» **EXERCISE INSTRUCTIONS**:
An exact copy of every record is needed, with all pictures omitted.

[Saved entries]
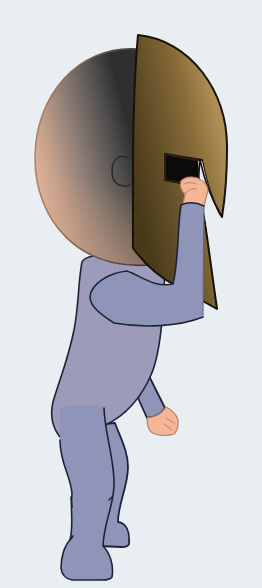
<!DOCTYPE html>
<html lang="en">
<head>
<meta charset="utf-8">
<title>Figure with helmet</title>
<style>
:root {
  --backdrop: #e8eef2;
  --suit: #8f95b9;
  --torso: #9c9bba;
  --skin: #f5b697;
  --outline: #1d2438;
  --skin-line: #b9806a;
}
html, body { margin: 0; height: 100%; overflow: hidden; background: var(--backdrop); }
.figure { display: block; width: 262px; height: 588px; }
.suit { fill: var(--suit); stroke: var(--outline); stroke-width: 1.8; stroke-linejoin: round; stroke-linecap: round; }
.torso { fill: var(--torso); stroke: var(--outline); stroke-width: 1.6; stroke-linejoin: round; }
.skin { fill: var(--skin); stroke: var(--skin-line); stroke-width: 1.2; stroke-linejoin: round; }
.line { fill: none; stroke: var(--outline); stroke-width: 1.6; stroke-linecap: round; }
.crease { fill: none; stroke: var(--skin-line); stroke-width: 1; stroke-linecap: round; }
.ear { fill: none; stroke: #2c2a2a; stroke-width: 1.6; stroke-linecap: round; }
.bronze { fill: url(#bronze); stroke: #17120a; stroke-width: 2; stroke-linejoin: round; }
</style>
</head>
<body>
<svg class="figure" viewBox="0 0 262 588" role="img" aria-label="Cartoon figure seen from the side, holding a bronze helmet to its face">
  <defs>
    <linearGradient id="head-shade" gradientUnits="userSpaceOnUse" x1="35" y1="182" x2="136" y2="156">
      <stop offset="0" stop-color="#e2b598"/>
      <stop offset=".2" stop-color="#c4a18b"/>
      <stop offset=".5" stop-color="#8a7b73"/>
      <stop offset=".8" stop-color="#525050"/>
      <stop offset="1" stop-color="#302f30"/>
    </linearGradient>
    <linearGradient id="head-base" x1="0" y1="0" x2="0" y2="1">
      <stop offset=".6" stop-color="#c9987c" stop-opacity="0"/>
      <stop offset="1" stop-color="#c9987c" stop-opacity=".5"/>
    </linearGradient>
    <linearGradient id="head-line" x1="0" y1="0" x2="1" y2="0">
      <stop offset="0" stop-color="#b08469"/>
      <stop offset="1" stop-color="#3a3433"/>
    </linearGradient>
    <linearGradient id="bronze" gradientUnits="userSpaceOnUse" x1="133" y1="180" x2="228" y2="160">
      <stop offset="0" stop-color="#483919"/>
      <stop offset=".35" stop-color="#65512a"/>
      <stop offset=".7" stop-color="#8a6d39"/>
      <stop offset="1" stop-color="#b08f56"/>
    </linearGradient>
  </defs>

  <rect width="262" height="588" fill="#e8eef2"/>

  <g id="far-arm">
    <path class="suit" d="M149 376L165 408Q160 417 147 418L138 398Z"/>
    <path class="skin" d="M147 418Q160 417 166 407Q176 412 178 420Q179 429 174 434Q165 437 155 434Q147 432 147 418Z"/>
    <path class="crease" d="M166 418L174 423M164 424L172 430"/>
  </g>

  <path id="far-leg" class="suit" d="M104 424L115 423C120 437 128 451 128 467C128 487 118 503 118 522C126 523 130 531 129 544Q128 547 122 547L99 546Z"/>

  <path id="body" class="torso" d="M82 262C85 256 96 255 106 255L165 262C164 300 162 350 151 375C142 396 126 416 105 425L60 437C52 427 50 415 53 402C60 378 68 360 74 330C79 305 78 282 82 262Z"/>

  <g id="near-leg">
    <path fill="#8f95b9" d="M60 407Q82 403 104 406C106 435 115 460 114 486C113 508 104 522 103 546C110 553 114 565 112 577Q110 580 102 580L72 580Q62 578 61 568C61 556 65 545 70 540C74 524 70 510 72 494C71 476 60 464 60 444Z"/>
    <path class="line" d="M104 408C105 436 115 460 114 486C113 508 104 522 103 546C110 553 114 565 112 577Q110 580 102 580L72 580Q62 578 61 568C61 556 65 545 70 540C74 524 70 510 72 494C71 476 60 464 60 440"/>
    <path class="line" d="M70 540L73 536M71 497L72 507M112 497L109 500"/>
  </g>

  <g id="head">
    <path fill="url(#head-shade)" d="M136 49C78 46 35 96 35 158C35 220 78 270 150 265Z"/>
    <path fill="url(#head-base)" stroke="url(#head-line)" stroke-width="1.6" d="M136 49C78 46 35 96 35 158C35 220 78 270 150 265"/>
    <path class="ear" d="M128 158C119 153 112 160 112 171C112 183 119 188 130 185"/>
  </g>

  <g id="helmet">
    <path class="bronze" d="M138 35C190 40 228 91 227 150C227 175 225 198 222 217Q209 197 202 160L165 154L165 180L197 186L204 215L217 309L176 286Q150 272 133 248C133 180 132 100 138 35Z"/>
    <path fill="#0c0b0b" stroke="#2a2011" stroke-width="2" d="M165 154L201 161L198 186L165 180Z"/>
    <path fill="#e8eef2" d="M198 161L202 161Q208 190 218 213L208 234L203 206L200 182Z"/>
    <path fill="none" stroke="#17120a" stroke-width="1.6" stroke-linejoin="round" d="M198 183L200 160Q207 192 222 217"/>
  </g>

  <g id="near-arm">
    <path class="skin" d="M183 205L185 194Q179 189 181 181Q187 175 197 178Q207 182 208 190L204 206Q194 209 183 205Z"/>
    <path class="crease" d="M185 194Q190 187 196 189M184 184Q190 181 196 184"/>
    <path fill="#8f95b9" d="M181 205Q192 200 204 206L203 317C178 327 143 328 114 323C100 314 90 306 90 297C91 284 108 273 127 271C141 276 154 288 173 284C179 260 177 230 181 205Z"/>
    <path class="line" d="M203 317C178 327 143 328 114 323C100 314 90 306 90 297C91 284 108 273 127 271C141 276 154 288 173 284C179 260 177 230 181 205Q192 200 204 206"/>
    <path fill="none" stroke="#5d6284" stroke-width="1" d="M204 206L203 317"/>
  </g>
</svg>
</body>
</html>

» **TASK ANSWER**:
<!DOCTYPE html>
<html lang="en">
<head>
<meta charset="utf-8">
<title>Figure with helmet</title>
<style>
:root {
  --backdrop: #e8eef2;
  --suit: #8f95b9;
  --torso: #9c9bba;
  --skin: #f5b697;
  --outline: #1d2438;
  --skin-line: #b9806a;
}
html, body { margin: 0; height: 100%; overflow: hidden; background: var(--backdrop); }
.figure { display: block; width: 262px; height: 588px; }
.suit { fill: var(--suit); stroke: var(--outline); stroke-width: 1.8; stroke-linejoin: round; stroke-linecap: round; }
.torso { fill: var(--torso); stroke: var(--outline); stroke-width: 1.6; stroke-linejoin: round; }
.skin { fill: var(--skin); stroke: var(--skin-line); stroke-width: 1.2; stroke-linejoin: round; }
.line { fill: none; stroke: var(--outline); stroke-width: 1.6; stroke-linecap: round; }
.crease { fill: none; stroke: var(--skin-line); stroke-width: 1; stroke-linecap: round; }
.ear { fill: none; stroke: #2c2a2a; stroke-width: 1.6; stroke-linecap: round; }
.bronze { fill: url(#bronze); stroke: #17120a; stroke-width: 2; stroke-linejoin: round; }
</style>
</head>
<body>
<svg class="figure" viewBox="0 0 262 588" role="img" aria-label="Cartoon figure seen from the side, holding a bronze helmet to its face">
  <defs>
    <linearGradient id="head-shade" gradientUnits="userSpaceOnUse" x1="35" y1="182" x2="136" y2="156">
      <stop offset="0" stop-color="#e2b598"/>
      <stop offset=".2" stop-color="#c4a18b"/>
      <stop offset=".5" stop-color="#8a7b73"/>
      <stop offset=".8" stop-color="#525050"/>
      <stop offset="1" stop-color="#302f30"/>
    </linearGradient>
    <linearGradient id="head-base" x1="0" y1="0" x2="0" y2="1">
      <stop offset=".6" stop-color="#c9987c" stop-opacity="0"/>
      <stop offset="1" stop-color="#c9987c" stop-opacity=".5"/>
    </linearGradient>
    <linearGradient id="head-line" x1="0" y1="0" x2="1" y2="0">
      <stop offset="0" stop-color="#b08469"/>
      <stop offset="1" stop-color="#3a3433"/>
    </linearGradient>
    <linearGradient id="bronze" gradientUnits="userSpaceOnUse" x1="133" y1="180" x2="228" y2="160">
      <stop offset="0" stop-color="#483919"/>
      <stop offset=".35" stop-color="#65512a"/>
      <stop offset=".7" stop-color="#8a6d39"/>
      <stop offset="1" stop-color="#b08f56"/>
    </linearGradient>
  </defs>

  <rect width="262" height="588" fill="#e8eef2"/>

  <g id="far-arm">
    <path class="suit" d="M149 376L165 408Q160 417 147 418L138 398Z"/>
    <path class="skin" d="M147 418Q160 417 166 407Q176 412 178 420Q179 429 174 434Q165 437 155 434Q147 432 147 418Z"/>
    <path class="crease" d="M166 418L174 423M164 424L172 430"/>
  </g>

  <path id="far-leg" class="suit" d="M104 424L115 423C120 437 128 451 128 467C128 487 118 503 118 522C126 523 130 531 129 544Q128 547 122 547L99 546Z"/>

  <path id="body" class="torso" d="M82 262C85 256 96 255 106 255L165 262C164 300 162 350 151 375C142 396 126 416 105 425L60 437C52 427 50 415 53 402C60 378 68 360 74 330C79 305 78 282 82 262Z"/>

  <g id="near-leg">
    <path fill="#8f95b9" d="M60 407Q82 403 104 406C106 435 115 460 114 486C113 508 104 522 103 546C110 553 114 565 112 577Q110 580 102 580L72 580Q62 578 61 568C61 556 65 545 70 540C74 524 70 510 72 494C71 476 60 464 60 444Z"/>
    <path class="line" d="M104 408C105 436 115 460 114 486C113 508 104 522 103 546C110 553 114 565 112 577Q110 580 102 580L72 580Q62 578 61 568C61 556 65 545 70 540C74 524 70 510 72 494C71 476 60 464 60 440"/>
    <path class="line" d="M70 540L73 536M71 497L72 507M112 497L109 500"/>
  </g>

  <g id="head">
    <path fill="url(#head-shade)" d="M136 49C78 46 35 96 35 158C35 220 78 270 150 265Z"/>
    <path fill="url(#head-base)" stroke="url(#head-line)" stroke-width="1.6" d="M136 49C78 46 35 96 35 158C35 220 78 270 150 265"/>
    <path class="ear" d="M128 158C119 153 112 160 112 171C112 183 119 188 130 185"/>
  </g>

  <g id="helmet">
    <path class="bronze" d="M138 35C190 40 228 91 227 150C227 175 225 198 222 217Q209 197 202 160L165 154L165 180L197 186L204 215L217 309L176 286Q150 272 133 248C133 180 132 100 138 35Z"/>
    <path fill="#0c0b0b" stroke="#2a2011" stroke-width="2" d="M165 154L201 161L198 186L165 180Z"/>
    <path fill="#e8eef2" d="M198 161L202 161Q208 190 218 213L208 234L203 206L200 182Z"/>
    <path fill="none" stroke="#17120a" stroke-width="1.6" stroke-linejoin="round" d="M198 183L200 160Q207 192 222 217"/>
  </g>

  <g id="near-arm">
    <path class="skin" d="M183 205L185 194Q179 189 181 181Q187 175 197 178Q207 182 208 190L204 206Q194 209 183 205Z"/>
    <path class="crease" d="M185 194Q190 187 196 189M184 184Q190 181 196 184"/>
    <path fill="#8f95b9" d="M181 205Q192 200 204 206L203 317C178 327 143 328 114 323C100 314 90 306 90 297C91 284 108 273 127 271C141 276 154 288 173 284C179 260 177 230 181 205Z"/>
    <path class="line" d="M203 317C178 327 143 328 114 323C100 314 90 306 90 297C91 284 108 273 127 271C141 276 154 288 173 284C179 260 177 230 181 205Q192 200 204 206"/>
    <path fill="none" stroke="#5d6284" stroke-width="1" d="M204 206L203 317"/>
  </g>
</svg>
</body>
</html>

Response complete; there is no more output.